*Aim of the exercise*:
Return exactly the lines below, starting with the one that has "justify-content: center;" and going on through the one that has "340px; top: 113px;".
━━ Input for this task
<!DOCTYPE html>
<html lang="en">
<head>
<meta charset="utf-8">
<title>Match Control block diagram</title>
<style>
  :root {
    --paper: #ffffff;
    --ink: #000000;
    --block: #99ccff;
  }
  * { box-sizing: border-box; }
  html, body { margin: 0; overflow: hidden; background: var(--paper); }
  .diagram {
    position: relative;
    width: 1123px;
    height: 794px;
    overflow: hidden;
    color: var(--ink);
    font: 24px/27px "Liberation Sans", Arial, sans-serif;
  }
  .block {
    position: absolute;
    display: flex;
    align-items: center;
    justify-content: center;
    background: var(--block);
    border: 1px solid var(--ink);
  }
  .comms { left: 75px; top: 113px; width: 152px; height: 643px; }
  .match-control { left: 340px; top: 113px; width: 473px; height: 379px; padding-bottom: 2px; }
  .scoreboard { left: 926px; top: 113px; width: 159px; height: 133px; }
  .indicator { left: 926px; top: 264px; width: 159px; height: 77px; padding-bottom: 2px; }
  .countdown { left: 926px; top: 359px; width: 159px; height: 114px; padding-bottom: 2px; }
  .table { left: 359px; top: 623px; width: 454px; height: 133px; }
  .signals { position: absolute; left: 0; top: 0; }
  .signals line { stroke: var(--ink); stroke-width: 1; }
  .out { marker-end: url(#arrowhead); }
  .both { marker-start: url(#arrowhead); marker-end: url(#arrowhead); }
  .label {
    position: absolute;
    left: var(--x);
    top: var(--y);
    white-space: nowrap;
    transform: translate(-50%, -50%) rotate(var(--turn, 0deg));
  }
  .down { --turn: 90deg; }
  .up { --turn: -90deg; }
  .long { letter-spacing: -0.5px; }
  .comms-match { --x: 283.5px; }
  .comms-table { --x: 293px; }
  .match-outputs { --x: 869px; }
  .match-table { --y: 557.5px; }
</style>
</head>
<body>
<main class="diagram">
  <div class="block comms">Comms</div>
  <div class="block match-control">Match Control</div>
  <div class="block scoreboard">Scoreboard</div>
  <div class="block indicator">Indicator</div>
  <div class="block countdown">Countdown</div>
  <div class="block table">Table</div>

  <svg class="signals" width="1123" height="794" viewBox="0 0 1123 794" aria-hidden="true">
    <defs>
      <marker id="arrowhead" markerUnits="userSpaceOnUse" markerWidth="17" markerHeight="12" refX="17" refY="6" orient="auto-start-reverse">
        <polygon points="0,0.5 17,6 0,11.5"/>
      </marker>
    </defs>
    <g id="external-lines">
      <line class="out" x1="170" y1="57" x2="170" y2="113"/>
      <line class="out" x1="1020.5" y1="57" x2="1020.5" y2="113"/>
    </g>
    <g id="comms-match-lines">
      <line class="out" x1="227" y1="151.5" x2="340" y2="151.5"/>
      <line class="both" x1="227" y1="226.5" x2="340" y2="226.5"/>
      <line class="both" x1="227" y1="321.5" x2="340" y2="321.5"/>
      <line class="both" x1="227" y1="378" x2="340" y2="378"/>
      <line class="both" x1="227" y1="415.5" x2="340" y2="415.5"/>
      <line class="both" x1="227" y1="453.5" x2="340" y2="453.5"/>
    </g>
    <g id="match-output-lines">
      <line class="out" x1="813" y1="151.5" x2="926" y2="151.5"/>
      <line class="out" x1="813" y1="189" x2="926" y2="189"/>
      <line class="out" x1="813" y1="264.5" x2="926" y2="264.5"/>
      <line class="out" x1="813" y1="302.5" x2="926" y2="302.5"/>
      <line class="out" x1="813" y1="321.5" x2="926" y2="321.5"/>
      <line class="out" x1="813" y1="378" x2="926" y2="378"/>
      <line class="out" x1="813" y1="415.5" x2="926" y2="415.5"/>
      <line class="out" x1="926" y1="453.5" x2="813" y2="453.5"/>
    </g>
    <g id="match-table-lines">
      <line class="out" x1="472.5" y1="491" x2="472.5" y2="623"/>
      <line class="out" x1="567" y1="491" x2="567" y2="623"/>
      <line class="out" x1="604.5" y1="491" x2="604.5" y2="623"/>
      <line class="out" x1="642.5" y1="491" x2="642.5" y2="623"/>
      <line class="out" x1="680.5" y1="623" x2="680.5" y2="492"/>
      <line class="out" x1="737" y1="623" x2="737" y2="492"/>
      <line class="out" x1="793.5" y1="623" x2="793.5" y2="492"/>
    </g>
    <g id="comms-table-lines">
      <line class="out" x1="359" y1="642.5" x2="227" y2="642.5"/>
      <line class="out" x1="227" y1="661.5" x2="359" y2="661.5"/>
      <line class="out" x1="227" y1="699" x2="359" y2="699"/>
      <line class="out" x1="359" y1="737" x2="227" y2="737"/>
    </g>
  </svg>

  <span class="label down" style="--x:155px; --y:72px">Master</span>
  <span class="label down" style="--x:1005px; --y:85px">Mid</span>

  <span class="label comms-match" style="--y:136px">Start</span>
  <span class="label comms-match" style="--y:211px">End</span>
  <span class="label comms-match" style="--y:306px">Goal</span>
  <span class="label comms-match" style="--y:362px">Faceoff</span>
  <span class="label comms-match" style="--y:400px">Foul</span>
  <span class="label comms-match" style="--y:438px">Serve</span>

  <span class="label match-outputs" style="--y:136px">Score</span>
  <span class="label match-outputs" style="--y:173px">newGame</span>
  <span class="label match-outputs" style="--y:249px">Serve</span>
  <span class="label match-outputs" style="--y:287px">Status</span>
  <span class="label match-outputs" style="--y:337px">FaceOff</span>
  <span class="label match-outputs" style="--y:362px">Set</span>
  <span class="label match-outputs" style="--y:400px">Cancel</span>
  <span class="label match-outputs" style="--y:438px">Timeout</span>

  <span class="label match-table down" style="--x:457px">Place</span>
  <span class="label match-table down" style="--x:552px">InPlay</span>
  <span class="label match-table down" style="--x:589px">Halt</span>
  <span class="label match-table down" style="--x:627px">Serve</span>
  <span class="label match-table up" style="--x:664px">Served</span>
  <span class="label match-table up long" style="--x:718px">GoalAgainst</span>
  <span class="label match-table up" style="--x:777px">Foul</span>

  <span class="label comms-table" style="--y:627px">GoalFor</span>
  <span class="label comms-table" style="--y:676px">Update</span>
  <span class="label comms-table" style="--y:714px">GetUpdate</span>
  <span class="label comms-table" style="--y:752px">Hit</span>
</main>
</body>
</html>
━━━━
*Written answer*:
    justify-content: center;
    background: var(--block);
    border: 1px solid var(--ink);
  }
  .comms { left: 75px; top: 113px; width: 152px; height: 643px; }
  .match-control { left: 340px; top: 113px; width: 473px; height: 379px; padding-bottom: 2px; }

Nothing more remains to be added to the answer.